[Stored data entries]

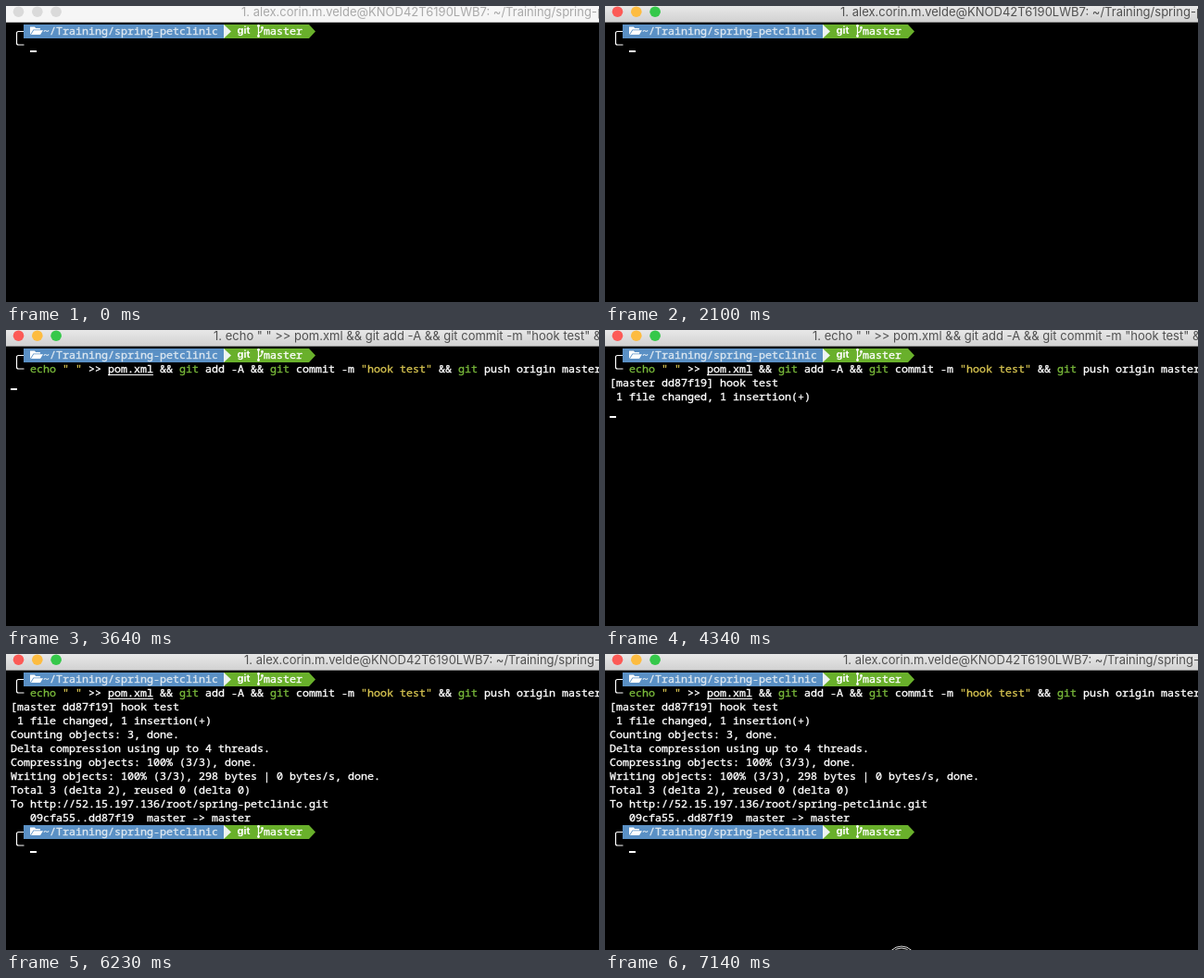
Recreate the animation shown at these times as an HTML page with a canvas. Size 640 px wide and 320 px high, loop 7210 ms.

```html
<!DOCTYPE html>
<html lang="en">
<head>
<meta charset="utf-8">
<title>Terminal push</title>
<style>
  html, body { margin: 0; height: 100%; overflow: hidden; background: #000; }
  canvas { display: block; }
</style>
</head>
<body>
<canvas id="stage" width="640" height="320"></canvas>
<script>
const ctx = document.getElementById('stage').getContext('2d');
const LOOP = 7210, STEP = 70;
const CELL = 7, LINE = 15, LEFT = 5, TOP = 20;
const WHITE = '#fff', GREEN = '#78b83a', YELLOW = '#d6c350';
const BLUE_BG = '#5a90c5', GREEN_BG = '#69b02b';

// Moments when the screen changes, in ms
const AT = {
  press: 1400, focus: 1610, release: 1750, paste: 2450, enter: 3570,
  commit: 3780, count: 4480, write: 4620, total: 4760,
  remote: 6090, prompt: 6230, stop: 7070
};

const command = [
  ['echo', GREEN], [' " "', YELLOW], [' >> pom.xml && ', WHITE],
  ['git', GREEN], [' add -A && ', WHITE], ['git', GREEN],
  [' commit -m ', WHITE], ['"hook test"', YELLOW], [' && ', WHITE],
  ['git', GREEN], [' push origin master', WHITE]
];
const commandText = command.map(part => part[0]).join('');

const output = [
  [AT.commit, '[master dd87f19] hook test'],
  [AT.commit, ' 1 file changed, 1 insertion(+)'],
  [AT.count, 'Counting objects: 3, done.'],
  [AT.count, 'Delta compression using up to 4 threads.'],
  [AT.write, 'Compressing objects: 100% (3/3), done.'],
  [AT.write, 'Writing objects: 100% (3/3), 298 bytes | 0 bytes/s, done.'],
  [AT.total, 'Total 3 (delta 2), reused 0 (delta 0)'],
  [AT.remote, 'To http://52.15.197.136/root/spring-petclinic.git'],
  [AT.remote, '   09cfa55..dd87f19  master -> master']
];

const colX = col => LEFT + col * CELL;
const rowY = row => TOP + row * LINE;

function rect(x, y, w, h, color) {
  ctx.fillStyle = color;
  ctx.fillRect(x, y, w, h);
}

function shape(d, color) {
  ctx.fillStyle = color;
  ctx.fill(new Path2D(d));
}

function line(d, color, width) {
  ctx.strokeStyle = color;
  ctx.lineWidth = width;
  ctx.stroke(new Path2D(d));
}

function circle(x, y, r) {
  ctx.beginPath();
  ctx.arc(x, y, r, 0, 2 * Math.PI);
}

// Monospaced text on the terminal grid, slightly thickened
function print(text, col, row, color = WHITE) {
  ctx.font = '11.667px "Noto Sans Mono", monospace';
  ctx.fillStyle = ctx.strokeStyle = color;
  ctx.lineWidth = 0.35;
  [...text].forEach((ch, i) => {
    ctx.fillText(ch, colX(col + i), rowY(row) + 11);
    ctx.strokeText(ch, colX(col + i), rowY(row) + 11);
  });
}

function caret(col, row) {
  rect(colX(col), rowY(row) + 13, CELL, 2, WHITE);
}

function prompt(row) {
  ctx.save();
  ctx.translate(0, row * LINE);
  line('M19 27.5H13.5Q11.5 27.5 11.5 29.5V40Q11.5 42 13.5 42H19.5', WHITE, 1.2);
  rect(19, 20, 217, 15, BLUE_BG);
  shape('M235 20H327L334 27.5L327 35H235Z', GREEN_BG);
  shape('M235 20L243 27.5L235 35Z', '#eef4f2');
  shape('M26 31V22.5H31L32 24H37V25.5H29.5Z', WHITE);
  shape('M30 26.3H40L37 31H27Z', WHITE);
  print('~/Training/spring-petclinic', 5, 0, '#dce7f0');
  ctx.font = 'bold 11px Inter, sans-serif';
  ctx.fillStyle = WHITE;
  ctx.fillText('git', 249.5, 30);
  line('M272.5 22V32.5M272.5 29Q276.5 28.5 276.5 24', WHITE, 1.2);
  for (const [x, y] of [[272.5, 21.5], [272.5, 32.5], [276.5, 23.5]]) {
    circle(x, y, 1.4);
    ctx.fill();
  }
  print('master', 39, 0);
  ctx.restore();
}

function titleBar(t) {
  const active = t >= AT.focus;
  const running = t >= AT.enter && t < AT.prompt;
  let bar = '#f6f6f6';
  if (active) {
    bar = ctx.createLinearGradient(0, 0, 0, 17);
    bar.addColorStop(0, '#e8e8e8');
    bar.addColorStop(1, '#d2d2d2');
  }
  rect(0, 0, 640, 17, bar);
  rect(0, 17, 640, 1, active ? '#8c8c8c' : '#b8b8b8');
  ['#fc5b57', '#fdbc40', '#35c84a'].forEach((color, i) => {
    circle(13.5 + i * 20.3, 6.2, 5.8);
    ctx.fillStyle = active ? color : '#dadada';
    ctx.fill();
  });
  ctx.font = '13px Inter, sans-serif';
  ctx.fillStyle = active ? '#505050' : '#a9a9a9';
  const shellTitle = '1. alex.corin.m.velde@KNOD42T6190LWB7: ~/Training/spring-petclinic';
  if (running) ctx.fillText('1. ' + commandText, 224, 11);
  else ctx.fillText(shellTitle, t >= AT.prompt ? 257 : 254, 11);
}

function clickRing(x, y) {
  ctx.strokeStyle = '#dedede';
  ctx.lineWidth = 1;
  for (const r of [15.5, 13.5]) {
    circle(x, y, r);
    ctx.stroke();
  }
  ctx.save();
  ctx.translate(x, y);
  line('M-3.5 -8Q-.5 -8 -.5 -5V5Q-.5 8 -3.5 8M2.5 -8Q-.5 -8 -.5 -5M-.5 5Q-.5 8 2.5 8M-2.5 2H1.5', WHITE, 1.2);
  ctx.restore();
}

function draw(t) {
  rect(0, 0, 640, 320, '#000');
  titleBar(t);
  prompt(0);

  if (t >= AT.paste) {
    let col = 3;
    for (const [text, color] of command) {
      print(text, col, 1, color);
      col += text.length;
    }
    rect(colX(15), rowY(1) + 13, 7 * CELL, 1, WHITE);
  }

  const shown = output.filter(([time]) => t >= time);
  shown.forEach(([, text], i) => print(text, 0, i + 2));

  if (t < AT.paste) {
    caret(3, 1);
  } else if (t >= AT.prompt) {
    prompt(11);
    caret(3, 12);
  } else if (t >= AT.enter) {
    caret(0, shown.length + 2);
  }

  if (t >= AT.press && t < AT.release) clickRing(370.5, 207);
  if (t >= AT.stop) clickRing(320, 331.5);
}

function frame(now) {
  const t = now % LOOP;
  draw(t - t % STEP);
  requestAnimationFrame(frame);
}
requestAnimationFrame(frame);
</script>
</body>
</html>
```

Task objective
Go through the entries and copy every line with "fillStyle".

Exercise result
  ctx.fillStyle = color;
  ctx.fillStyle = color;
  ctx.fillStyle = ctx.strokeStyle = color;
  ctx.fillStyle = WHITE;
    ctx.fillStyle = active ? color : '#dadada';
  ctx.fillStyle = active ? '#505050' : '#a9a9a9';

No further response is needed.